= GOAL OF THE EXERCISE =
Please give the number of lines in the material below that contain "edges", without further comment.

= INFORMATION PROVIDED =
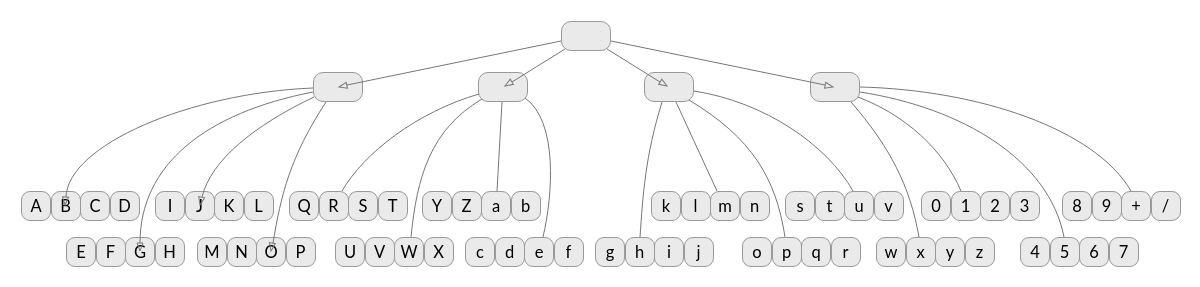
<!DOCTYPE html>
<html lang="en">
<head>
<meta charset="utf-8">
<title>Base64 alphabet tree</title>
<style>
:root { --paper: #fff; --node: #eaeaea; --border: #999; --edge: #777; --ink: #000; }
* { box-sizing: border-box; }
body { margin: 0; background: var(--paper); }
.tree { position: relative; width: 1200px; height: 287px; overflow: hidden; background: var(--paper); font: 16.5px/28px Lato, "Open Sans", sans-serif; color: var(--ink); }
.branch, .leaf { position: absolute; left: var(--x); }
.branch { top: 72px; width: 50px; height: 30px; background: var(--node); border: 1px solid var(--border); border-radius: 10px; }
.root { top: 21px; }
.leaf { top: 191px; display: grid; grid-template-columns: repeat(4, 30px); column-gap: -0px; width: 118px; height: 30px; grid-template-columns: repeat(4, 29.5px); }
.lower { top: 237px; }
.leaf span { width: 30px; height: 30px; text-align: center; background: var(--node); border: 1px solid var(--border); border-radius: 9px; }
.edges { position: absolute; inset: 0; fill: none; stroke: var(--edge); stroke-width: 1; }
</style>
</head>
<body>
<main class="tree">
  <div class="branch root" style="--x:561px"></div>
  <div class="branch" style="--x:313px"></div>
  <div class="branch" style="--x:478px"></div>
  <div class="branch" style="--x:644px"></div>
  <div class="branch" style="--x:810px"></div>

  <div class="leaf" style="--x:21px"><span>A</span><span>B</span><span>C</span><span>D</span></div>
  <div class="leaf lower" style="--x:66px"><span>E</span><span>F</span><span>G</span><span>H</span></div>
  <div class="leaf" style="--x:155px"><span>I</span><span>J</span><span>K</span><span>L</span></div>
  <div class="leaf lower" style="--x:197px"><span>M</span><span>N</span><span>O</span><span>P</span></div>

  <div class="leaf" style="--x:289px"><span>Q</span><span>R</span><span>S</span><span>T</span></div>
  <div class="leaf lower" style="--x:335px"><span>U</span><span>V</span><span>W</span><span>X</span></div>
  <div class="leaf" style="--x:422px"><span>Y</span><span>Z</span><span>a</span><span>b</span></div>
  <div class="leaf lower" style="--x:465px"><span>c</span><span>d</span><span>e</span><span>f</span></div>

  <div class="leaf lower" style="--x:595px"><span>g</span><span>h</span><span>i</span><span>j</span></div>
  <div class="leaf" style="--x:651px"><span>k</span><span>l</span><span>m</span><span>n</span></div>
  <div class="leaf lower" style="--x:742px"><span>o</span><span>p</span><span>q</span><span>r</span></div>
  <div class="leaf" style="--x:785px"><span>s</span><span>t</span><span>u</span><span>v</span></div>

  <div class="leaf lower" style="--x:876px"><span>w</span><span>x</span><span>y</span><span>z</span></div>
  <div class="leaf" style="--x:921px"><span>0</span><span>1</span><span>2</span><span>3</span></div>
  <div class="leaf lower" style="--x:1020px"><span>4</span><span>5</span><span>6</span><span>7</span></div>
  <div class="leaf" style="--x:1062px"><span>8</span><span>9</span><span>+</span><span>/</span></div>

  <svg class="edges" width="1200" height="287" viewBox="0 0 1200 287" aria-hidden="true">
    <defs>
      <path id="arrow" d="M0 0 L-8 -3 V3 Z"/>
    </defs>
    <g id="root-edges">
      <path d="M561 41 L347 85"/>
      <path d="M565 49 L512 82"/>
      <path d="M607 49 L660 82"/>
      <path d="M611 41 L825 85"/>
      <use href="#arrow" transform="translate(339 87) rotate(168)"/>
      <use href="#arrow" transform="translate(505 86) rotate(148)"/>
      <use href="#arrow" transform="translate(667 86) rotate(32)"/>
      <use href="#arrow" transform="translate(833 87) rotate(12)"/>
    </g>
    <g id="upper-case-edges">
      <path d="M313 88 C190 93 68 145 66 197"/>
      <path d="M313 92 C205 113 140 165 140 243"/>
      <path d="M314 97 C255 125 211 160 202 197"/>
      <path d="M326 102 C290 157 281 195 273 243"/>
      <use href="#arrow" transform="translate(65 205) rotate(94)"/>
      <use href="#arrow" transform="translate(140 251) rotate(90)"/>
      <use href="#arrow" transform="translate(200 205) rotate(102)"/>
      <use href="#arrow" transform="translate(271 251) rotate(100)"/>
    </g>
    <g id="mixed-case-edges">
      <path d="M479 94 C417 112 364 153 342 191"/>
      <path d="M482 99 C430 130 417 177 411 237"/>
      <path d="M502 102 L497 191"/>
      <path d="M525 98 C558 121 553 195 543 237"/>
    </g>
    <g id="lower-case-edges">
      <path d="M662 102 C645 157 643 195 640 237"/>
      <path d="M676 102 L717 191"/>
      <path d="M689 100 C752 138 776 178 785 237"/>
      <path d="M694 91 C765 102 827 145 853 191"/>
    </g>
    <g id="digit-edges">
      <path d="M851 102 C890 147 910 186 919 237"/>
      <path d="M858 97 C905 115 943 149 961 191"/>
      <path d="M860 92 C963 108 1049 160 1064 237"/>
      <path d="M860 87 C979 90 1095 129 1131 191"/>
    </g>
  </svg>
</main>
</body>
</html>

= SOLUTION TO THE PROBLEM =
7